- _Exercise goal_:
Which of the lines below include "return"? Each one should be copied out.
══ Material for the task
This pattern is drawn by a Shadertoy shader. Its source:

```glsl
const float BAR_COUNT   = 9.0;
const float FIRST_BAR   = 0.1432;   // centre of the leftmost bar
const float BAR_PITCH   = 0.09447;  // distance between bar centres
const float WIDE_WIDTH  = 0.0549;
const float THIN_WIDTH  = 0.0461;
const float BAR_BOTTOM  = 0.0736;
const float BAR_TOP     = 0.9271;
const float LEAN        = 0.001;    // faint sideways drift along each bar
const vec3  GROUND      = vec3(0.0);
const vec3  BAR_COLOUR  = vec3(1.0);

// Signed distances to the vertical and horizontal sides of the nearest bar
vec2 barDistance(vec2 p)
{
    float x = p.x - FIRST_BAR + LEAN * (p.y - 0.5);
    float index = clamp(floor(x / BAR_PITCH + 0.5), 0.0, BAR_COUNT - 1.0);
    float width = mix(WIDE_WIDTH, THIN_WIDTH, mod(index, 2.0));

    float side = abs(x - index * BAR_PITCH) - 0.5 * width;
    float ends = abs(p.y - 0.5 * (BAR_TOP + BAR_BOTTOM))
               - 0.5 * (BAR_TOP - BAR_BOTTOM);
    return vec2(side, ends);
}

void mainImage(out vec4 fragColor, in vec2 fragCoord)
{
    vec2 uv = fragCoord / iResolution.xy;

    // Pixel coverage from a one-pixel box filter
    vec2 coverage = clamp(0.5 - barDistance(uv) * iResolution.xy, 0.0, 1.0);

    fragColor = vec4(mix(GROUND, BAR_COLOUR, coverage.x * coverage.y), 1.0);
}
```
════
══ Material for the task
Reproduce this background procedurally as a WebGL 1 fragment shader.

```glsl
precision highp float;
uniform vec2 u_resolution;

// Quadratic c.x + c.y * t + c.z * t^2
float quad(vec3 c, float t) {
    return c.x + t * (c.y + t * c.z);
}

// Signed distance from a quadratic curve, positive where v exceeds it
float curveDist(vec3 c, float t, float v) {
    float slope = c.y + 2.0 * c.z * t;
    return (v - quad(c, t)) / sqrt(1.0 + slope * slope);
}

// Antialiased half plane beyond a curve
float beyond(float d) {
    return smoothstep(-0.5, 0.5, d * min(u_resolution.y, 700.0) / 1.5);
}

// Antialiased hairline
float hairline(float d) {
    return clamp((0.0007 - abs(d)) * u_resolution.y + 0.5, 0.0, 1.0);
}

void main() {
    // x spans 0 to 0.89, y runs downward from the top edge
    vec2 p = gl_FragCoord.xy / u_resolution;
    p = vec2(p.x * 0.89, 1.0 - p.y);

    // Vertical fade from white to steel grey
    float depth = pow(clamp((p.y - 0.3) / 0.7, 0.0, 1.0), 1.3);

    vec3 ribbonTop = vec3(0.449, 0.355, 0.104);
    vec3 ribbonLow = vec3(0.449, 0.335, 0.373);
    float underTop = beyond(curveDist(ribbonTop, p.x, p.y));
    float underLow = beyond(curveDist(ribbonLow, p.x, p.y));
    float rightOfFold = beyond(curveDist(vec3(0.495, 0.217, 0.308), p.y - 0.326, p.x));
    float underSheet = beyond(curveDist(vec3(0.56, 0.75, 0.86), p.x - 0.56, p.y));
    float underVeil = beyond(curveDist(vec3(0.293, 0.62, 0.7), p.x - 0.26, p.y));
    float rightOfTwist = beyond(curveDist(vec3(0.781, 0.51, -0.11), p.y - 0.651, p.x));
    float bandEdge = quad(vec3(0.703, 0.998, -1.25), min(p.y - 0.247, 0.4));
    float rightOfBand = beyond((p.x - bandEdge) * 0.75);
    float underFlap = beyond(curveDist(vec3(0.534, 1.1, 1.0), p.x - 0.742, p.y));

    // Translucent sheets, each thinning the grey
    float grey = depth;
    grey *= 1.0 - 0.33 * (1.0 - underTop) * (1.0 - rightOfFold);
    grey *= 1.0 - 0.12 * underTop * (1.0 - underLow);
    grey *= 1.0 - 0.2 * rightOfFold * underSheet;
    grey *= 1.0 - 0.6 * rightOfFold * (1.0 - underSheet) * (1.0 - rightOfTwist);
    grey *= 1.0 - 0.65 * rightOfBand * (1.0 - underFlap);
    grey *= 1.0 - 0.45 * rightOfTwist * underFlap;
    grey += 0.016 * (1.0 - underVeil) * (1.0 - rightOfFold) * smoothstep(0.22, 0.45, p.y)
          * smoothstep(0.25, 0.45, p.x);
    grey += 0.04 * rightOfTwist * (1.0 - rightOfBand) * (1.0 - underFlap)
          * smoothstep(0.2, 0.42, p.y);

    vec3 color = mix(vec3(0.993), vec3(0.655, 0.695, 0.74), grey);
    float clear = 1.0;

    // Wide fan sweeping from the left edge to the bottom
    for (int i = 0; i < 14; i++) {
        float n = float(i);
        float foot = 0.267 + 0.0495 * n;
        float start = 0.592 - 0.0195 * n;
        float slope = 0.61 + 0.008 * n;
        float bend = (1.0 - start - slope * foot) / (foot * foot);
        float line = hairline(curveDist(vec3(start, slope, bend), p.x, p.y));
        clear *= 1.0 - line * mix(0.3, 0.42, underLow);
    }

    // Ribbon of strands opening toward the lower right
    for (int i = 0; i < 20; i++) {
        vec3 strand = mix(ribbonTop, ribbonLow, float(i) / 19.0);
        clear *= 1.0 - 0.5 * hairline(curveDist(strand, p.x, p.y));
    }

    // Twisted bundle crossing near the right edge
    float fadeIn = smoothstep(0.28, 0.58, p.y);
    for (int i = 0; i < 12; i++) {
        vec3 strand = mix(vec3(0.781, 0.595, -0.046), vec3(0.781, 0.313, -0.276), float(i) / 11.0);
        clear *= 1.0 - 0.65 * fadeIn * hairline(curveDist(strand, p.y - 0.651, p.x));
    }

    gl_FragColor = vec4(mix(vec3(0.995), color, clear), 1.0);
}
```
════
- _Response to this task_:
    return vec2(side, ends);
    return c.x + t * (c.y + t * c.z);
    return (v - quad(c, t)) / sqrt(1.0 + slope * slope);
    return smoothstep(-0.5, 0.5, d * min(u_resolution.y, 700.0) / 1.5);
    return clamp((0.0007 - abs(d)) * u_resolution.y + 0.5, 0.0, 1.0);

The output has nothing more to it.